Multi-Year Viability of a Reef Coral Population Living on Mangrove Roots Suggests an Important Role for Mangroves in the Broader Habitat Mosaic of Corals
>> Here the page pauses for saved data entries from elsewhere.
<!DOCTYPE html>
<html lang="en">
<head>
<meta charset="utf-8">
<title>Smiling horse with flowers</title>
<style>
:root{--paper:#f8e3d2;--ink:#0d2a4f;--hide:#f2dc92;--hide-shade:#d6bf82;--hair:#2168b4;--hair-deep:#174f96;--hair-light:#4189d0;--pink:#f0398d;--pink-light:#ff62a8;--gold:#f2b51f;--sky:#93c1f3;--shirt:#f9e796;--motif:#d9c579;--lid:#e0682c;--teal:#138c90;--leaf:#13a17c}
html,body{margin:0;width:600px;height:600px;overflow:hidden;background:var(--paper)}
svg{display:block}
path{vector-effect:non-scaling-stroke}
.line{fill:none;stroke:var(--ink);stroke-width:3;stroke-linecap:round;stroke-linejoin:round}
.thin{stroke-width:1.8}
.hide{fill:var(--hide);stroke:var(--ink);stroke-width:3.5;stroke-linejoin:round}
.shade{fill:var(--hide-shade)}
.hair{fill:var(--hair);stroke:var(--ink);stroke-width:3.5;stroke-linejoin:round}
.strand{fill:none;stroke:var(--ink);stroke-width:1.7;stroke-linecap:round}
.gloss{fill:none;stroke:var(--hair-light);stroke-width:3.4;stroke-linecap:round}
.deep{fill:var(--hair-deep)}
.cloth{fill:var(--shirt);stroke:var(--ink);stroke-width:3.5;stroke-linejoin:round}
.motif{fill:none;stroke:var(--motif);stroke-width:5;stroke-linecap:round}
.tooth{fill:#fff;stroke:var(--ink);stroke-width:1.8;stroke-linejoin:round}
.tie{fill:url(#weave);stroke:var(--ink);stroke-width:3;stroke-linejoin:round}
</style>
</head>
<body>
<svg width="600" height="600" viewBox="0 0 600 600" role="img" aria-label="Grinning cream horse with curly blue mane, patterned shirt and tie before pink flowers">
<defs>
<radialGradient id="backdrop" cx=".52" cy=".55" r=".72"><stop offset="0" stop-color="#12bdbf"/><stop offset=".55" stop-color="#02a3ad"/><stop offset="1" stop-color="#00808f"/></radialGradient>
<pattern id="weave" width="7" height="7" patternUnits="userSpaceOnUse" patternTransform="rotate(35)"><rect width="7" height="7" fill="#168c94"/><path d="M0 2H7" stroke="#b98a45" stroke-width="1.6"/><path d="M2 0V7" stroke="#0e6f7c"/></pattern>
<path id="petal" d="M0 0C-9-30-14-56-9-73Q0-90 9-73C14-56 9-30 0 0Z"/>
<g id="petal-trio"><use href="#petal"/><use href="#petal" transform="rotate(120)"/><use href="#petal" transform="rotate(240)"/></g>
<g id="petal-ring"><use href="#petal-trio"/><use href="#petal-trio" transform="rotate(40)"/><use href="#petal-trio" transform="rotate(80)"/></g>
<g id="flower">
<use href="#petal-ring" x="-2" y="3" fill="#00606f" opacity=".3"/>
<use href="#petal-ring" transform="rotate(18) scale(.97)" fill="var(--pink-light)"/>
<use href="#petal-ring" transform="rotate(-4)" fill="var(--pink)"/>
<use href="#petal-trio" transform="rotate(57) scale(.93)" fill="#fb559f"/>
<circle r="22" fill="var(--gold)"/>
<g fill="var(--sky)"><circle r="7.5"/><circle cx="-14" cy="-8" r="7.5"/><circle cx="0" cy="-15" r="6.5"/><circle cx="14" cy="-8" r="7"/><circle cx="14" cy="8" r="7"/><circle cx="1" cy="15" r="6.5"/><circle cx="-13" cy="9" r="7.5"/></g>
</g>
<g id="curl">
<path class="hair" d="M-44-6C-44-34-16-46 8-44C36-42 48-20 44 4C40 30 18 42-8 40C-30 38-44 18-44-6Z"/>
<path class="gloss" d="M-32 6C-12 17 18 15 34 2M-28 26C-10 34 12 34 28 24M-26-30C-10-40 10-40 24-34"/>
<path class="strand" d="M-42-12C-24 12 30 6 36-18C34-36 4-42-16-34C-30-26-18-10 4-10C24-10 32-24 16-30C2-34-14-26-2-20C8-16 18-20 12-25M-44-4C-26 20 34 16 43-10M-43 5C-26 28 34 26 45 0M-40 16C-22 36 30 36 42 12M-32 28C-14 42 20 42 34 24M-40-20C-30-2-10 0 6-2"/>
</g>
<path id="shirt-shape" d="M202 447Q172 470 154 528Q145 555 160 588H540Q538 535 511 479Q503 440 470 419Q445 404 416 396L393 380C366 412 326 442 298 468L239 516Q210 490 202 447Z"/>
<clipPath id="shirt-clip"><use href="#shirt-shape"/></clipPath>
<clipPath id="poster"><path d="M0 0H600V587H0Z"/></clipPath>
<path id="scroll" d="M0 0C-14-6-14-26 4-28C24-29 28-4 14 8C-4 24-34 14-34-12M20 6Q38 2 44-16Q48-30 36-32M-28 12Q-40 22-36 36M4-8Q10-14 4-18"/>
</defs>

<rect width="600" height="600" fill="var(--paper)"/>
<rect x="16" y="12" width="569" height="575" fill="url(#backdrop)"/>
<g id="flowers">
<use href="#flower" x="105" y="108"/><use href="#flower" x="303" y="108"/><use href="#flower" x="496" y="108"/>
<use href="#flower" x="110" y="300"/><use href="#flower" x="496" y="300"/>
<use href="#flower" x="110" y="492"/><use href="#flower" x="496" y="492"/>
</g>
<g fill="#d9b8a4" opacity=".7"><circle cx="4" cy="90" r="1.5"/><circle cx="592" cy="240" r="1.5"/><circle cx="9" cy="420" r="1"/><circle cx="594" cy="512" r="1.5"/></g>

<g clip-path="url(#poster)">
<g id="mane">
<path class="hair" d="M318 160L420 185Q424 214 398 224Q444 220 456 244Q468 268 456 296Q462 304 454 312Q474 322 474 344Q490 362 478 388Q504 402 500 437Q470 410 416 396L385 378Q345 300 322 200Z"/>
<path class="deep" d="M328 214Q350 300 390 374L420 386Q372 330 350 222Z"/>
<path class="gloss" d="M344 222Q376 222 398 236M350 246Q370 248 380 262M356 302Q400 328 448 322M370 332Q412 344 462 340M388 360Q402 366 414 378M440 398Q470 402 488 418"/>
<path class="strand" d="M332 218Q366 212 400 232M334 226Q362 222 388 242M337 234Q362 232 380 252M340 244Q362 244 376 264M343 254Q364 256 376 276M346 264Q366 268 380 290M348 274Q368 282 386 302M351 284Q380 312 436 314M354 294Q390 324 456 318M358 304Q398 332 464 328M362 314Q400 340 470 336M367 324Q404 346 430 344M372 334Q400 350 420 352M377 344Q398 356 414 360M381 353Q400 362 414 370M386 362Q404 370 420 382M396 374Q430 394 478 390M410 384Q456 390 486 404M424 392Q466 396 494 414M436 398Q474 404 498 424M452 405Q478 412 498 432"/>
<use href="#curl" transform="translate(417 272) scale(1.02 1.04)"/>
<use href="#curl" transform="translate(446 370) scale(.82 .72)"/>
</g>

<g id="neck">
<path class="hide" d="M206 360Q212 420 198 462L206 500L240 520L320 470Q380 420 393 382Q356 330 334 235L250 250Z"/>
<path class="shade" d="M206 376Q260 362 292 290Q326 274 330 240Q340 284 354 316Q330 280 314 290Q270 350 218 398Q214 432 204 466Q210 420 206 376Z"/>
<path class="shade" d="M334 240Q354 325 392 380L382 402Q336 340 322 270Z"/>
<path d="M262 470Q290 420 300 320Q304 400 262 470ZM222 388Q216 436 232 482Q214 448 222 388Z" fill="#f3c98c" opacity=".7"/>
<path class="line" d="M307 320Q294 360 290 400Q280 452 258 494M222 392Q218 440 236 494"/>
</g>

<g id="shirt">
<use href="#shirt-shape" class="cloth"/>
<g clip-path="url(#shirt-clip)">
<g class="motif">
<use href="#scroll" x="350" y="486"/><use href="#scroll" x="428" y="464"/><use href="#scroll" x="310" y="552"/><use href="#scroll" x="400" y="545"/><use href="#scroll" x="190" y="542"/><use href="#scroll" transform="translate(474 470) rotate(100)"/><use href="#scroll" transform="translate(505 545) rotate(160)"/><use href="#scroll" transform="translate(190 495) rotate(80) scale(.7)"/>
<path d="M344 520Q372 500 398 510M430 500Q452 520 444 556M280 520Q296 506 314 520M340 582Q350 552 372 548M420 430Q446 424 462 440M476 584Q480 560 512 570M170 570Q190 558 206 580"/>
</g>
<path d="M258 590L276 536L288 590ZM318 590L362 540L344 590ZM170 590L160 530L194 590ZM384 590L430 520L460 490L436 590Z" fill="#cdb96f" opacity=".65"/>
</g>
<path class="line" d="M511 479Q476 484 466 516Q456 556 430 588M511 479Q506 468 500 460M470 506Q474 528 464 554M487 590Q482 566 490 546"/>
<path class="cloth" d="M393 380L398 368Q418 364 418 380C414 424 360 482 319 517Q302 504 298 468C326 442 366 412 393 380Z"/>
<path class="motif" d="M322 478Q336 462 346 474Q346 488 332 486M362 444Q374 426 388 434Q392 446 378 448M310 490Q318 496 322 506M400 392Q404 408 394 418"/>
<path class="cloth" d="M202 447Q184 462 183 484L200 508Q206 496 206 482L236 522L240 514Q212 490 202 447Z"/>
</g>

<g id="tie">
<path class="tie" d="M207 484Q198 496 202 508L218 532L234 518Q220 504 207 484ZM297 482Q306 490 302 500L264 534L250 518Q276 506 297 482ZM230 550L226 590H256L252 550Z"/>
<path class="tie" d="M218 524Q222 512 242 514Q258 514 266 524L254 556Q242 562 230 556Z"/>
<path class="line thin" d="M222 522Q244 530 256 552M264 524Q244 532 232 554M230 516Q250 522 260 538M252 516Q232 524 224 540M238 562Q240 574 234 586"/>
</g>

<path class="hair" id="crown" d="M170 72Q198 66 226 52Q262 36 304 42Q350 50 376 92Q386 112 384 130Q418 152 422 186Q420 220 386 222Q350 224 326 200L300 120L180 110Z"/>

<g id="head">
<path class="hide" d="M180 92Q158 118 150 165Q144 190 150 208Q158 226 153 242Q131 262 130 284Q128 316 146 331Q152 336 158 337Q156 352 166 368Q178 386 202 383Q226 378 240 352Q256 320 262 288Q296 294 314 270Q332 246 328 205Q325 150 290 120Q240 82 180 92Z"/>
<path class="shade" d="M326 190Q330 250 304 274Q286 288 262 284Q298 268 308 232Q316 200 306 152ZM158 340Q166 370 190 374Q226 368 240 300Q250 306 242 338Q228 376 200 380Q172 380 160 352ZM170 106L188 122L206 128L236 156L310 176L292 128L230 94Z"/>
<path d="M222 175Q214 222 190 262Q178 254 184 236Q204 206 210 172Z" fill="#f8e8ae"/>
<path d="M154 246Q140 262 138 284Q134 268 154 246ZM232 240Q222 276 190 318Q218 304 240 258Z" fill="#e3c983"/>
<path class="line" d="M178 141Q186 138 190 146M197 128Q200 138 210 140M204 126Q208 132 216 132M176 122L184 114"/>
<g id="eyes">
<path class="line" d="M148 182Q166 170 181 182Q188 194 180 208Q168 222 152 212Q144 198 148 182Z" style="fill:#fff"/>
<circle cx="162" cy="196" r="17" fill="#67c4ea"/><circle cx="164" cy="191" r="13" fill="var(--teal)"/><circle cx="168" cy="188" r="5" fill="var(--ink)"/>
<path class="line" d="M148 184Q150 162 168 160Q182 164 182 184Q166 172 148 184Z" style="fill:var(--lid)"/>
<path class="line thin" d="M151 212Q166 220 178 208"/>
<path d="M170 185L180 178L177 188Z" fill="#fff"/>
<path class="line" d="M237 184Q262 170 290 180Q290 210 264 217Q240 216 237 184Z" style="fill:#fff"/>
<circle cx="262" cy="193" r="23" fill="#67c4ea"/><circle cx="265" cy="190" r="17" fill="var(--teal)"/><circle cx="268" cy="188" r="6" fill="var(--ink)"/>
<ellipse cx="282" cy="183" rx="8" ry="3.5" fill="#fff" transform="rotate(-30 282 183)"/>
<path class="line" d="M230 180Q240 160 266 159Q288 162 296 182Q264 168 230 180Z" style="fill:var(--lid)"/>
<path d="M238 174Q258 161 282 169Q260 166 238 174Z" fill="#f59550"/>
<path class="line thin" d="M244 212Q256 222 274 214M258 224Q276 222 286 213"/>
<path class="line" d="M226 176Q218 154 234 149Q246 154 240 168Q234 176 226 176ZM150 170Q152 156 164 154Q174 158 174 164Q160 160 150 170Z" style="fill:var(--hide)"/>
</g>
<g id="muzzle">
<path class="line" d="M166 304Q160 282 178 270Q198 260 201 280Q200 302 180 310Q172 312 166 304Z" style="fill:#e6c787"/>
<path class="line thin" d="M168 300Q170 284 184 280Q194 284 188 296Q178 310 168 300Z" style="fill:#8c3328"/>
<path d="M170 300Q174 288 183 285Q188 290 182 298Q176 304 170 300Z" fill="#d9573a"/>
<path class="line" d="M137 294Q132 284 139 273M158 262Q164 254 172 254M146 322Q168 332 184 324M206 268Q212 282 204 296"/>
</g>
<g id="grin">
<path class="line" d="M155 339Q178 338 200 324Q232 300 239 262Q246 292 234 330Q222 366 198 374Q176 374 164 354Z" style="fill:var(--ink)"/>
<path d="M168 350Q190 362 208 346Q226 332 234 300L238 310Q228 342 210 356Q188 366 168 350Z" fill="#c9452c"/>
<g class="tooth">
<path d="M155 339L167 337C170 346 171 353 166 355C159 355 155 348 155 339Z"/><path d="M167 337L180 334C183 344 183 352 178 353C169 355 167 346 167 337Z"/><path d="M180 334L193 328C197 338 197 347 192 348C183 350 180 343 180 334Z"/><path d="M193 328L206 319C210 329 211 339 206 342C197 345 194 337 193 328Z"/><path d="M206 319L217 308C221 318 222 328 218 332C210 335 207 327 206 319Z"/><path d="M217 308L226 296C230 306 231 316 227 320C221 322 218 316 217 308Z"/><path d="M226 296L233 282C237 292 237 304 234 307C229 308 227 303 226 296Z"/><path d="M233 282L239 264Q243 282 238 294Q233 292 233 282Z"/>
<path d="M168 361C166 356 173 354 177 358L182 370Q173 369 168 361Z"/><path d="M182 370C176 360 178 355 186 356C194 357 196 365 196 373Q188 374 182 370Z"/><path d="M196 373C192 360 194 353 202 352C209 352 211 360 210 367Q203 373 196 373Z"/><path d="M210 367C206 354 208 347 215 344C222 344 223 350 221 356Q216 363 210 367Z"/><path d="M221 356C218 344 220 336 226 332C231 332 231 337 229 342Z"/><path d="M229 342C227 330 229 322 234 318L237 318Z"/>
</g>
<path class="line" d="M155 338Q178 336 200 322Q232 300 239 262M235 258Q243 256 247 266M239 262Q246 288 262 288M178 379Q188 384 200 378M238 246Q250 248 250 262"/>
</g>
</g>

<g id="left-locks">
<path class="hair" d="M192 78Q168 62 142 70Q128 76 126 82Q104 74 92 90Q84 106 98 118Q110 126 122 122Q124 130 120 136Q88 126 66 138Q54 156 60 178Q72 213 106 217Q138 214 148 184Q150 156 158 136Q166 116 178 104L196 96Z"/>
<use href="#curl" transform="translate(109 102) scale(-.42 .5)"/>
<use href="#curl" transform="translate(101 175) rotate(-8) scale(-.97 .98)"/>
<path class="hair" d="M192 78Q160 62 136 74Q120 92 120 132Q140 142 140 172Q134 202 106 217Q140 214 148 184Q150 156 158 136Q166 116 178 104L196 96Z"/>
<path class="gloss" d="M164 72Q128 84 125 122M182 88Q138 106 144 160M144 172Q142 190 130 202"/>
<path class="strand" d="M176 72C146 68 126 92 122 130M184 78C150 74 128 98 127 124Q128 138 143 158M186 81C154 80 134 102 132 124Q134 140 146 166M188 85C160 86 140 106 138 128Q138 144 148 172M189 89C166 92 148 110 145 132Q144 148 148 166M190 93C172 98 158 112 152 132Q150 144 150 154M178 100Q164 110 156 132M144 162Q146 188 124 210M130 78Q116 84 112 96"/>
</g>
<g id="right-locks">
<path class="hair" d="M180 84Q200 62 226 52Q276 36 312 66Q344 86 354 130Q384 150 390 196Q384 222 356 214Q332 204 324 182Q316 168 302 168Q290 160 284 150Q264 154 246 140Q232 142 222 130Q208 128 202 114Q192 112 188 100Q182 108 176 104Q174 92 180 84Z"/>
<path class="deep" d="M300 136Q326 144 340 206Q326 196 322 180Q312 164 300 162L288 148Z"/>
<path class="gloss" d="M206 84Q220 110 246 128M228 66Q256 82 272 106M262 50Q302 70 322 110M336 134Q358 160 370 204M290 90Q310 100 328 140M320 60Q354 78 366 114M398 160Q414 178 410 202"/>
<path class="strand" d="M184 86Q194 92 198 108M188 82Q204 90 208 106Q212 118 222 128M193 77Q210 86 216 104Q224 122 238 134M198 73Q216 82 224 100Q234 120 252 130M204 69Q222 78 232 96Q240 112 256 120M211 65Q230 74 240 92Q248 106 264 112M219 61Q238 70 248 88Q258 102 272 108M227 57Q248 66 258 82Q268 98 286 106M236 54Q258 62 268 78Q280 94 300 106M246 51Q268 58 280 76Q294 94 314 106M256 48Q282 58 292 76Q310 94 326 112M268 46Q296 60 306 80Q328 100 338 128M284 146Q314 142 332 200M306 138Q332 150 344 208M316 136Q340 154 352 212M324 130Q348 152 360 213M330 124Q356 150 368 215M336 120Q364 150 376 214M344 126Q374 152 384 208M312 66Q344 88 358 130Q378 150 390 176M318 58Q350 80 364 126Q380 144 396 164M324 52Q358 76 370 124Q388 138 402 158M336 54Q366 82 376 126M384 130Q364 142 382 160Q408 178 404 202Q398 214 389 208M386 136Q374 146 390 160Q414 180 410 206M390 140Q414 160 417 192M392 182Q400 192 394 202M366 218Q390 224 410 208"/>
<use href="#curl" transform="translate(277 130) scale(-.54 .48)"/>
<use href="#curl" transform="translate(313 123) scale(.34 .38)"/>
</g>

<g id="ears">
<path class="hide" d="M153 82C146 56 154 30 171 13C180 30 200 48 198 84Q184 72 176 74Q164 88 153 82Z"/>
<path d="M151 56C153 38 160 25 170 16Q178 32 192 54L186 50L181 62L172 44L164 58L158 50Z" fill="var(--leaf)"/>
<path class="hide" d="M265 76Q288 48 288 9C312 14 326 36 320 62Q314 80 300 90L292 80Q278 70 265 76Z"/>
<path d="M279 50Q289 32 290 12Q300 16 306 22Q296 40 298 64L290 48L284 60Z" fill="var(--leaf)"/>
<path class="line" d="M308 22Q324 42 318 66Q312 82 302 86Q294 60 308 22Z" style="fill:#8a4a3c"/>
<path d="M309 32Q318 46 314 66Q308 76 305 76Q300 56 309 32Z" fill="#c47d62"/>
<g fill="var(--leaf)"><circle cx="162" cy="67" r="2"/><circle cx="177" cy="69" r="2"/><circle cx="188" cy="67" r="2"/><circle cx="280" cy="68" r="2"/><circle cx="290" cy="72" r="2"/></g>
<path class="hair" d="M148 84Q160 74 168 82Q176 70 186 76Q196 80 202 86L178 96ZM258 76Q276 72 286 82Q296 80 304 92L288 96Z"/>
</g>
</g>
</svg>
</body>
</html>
Half of coral species that occur on Caribbean reefs have also been reported living in mangroves. Given the vulnerability of corals living on reefs to environmental change, populations of the same species living in mangroves may prove critical to long-term survival of these coral species and the resilience of nearby reefs. To date, few studies have addressed the health and viability of mangrove coral populations, which is necessary if we are to understand their role in the broader meta-community. Here we present the first longitudinal study of the distribution, survival, growth, and recruitment of a mangrove coral population over multiple years. From 2014 to 2018, we fully censused a population of Porites divaricata along 640 meters of a mangrove-lined channel at Calabash Caye, Belize, and beginning in 2015, we tagged individual colonies for longitudinal monitoring. Year-to-year survivorship averaged 66.6% (±3.9 SE), and of the surviving colonies, on average, 72.7% (±2.5 SE) experienced net growth. The number of colonies, their spatial distribution, and population size-structure were essentially unchanged, except for an unusually high loss of larger colonies from 2016 to 2017, possibly the result of a local disturbance. However, each annual census revealed substantial turnover. For example, from 2016 to 2017, the loss or death of 72 colonies was offset by the addition of 89 recruits. Integral projection models (IPM) for two consecutive one-year intervals implicated recruitment and the persistence of large colonies as having the largest impacts on population growth. This 5-year study suggests that the P. divaricata population in the mangroves is viable, but may be routinely impacted by disturbances that cause the mortality of larger colonies. As many corals occur across a mosaic of habitat types, understanding the population dynamics and life-history variability of corals across habitats, and quantifying genetic exchange between habitats, will be critical to forecasting the fate of individual coral species and to maximizing the efficacy of coral restoration efforts.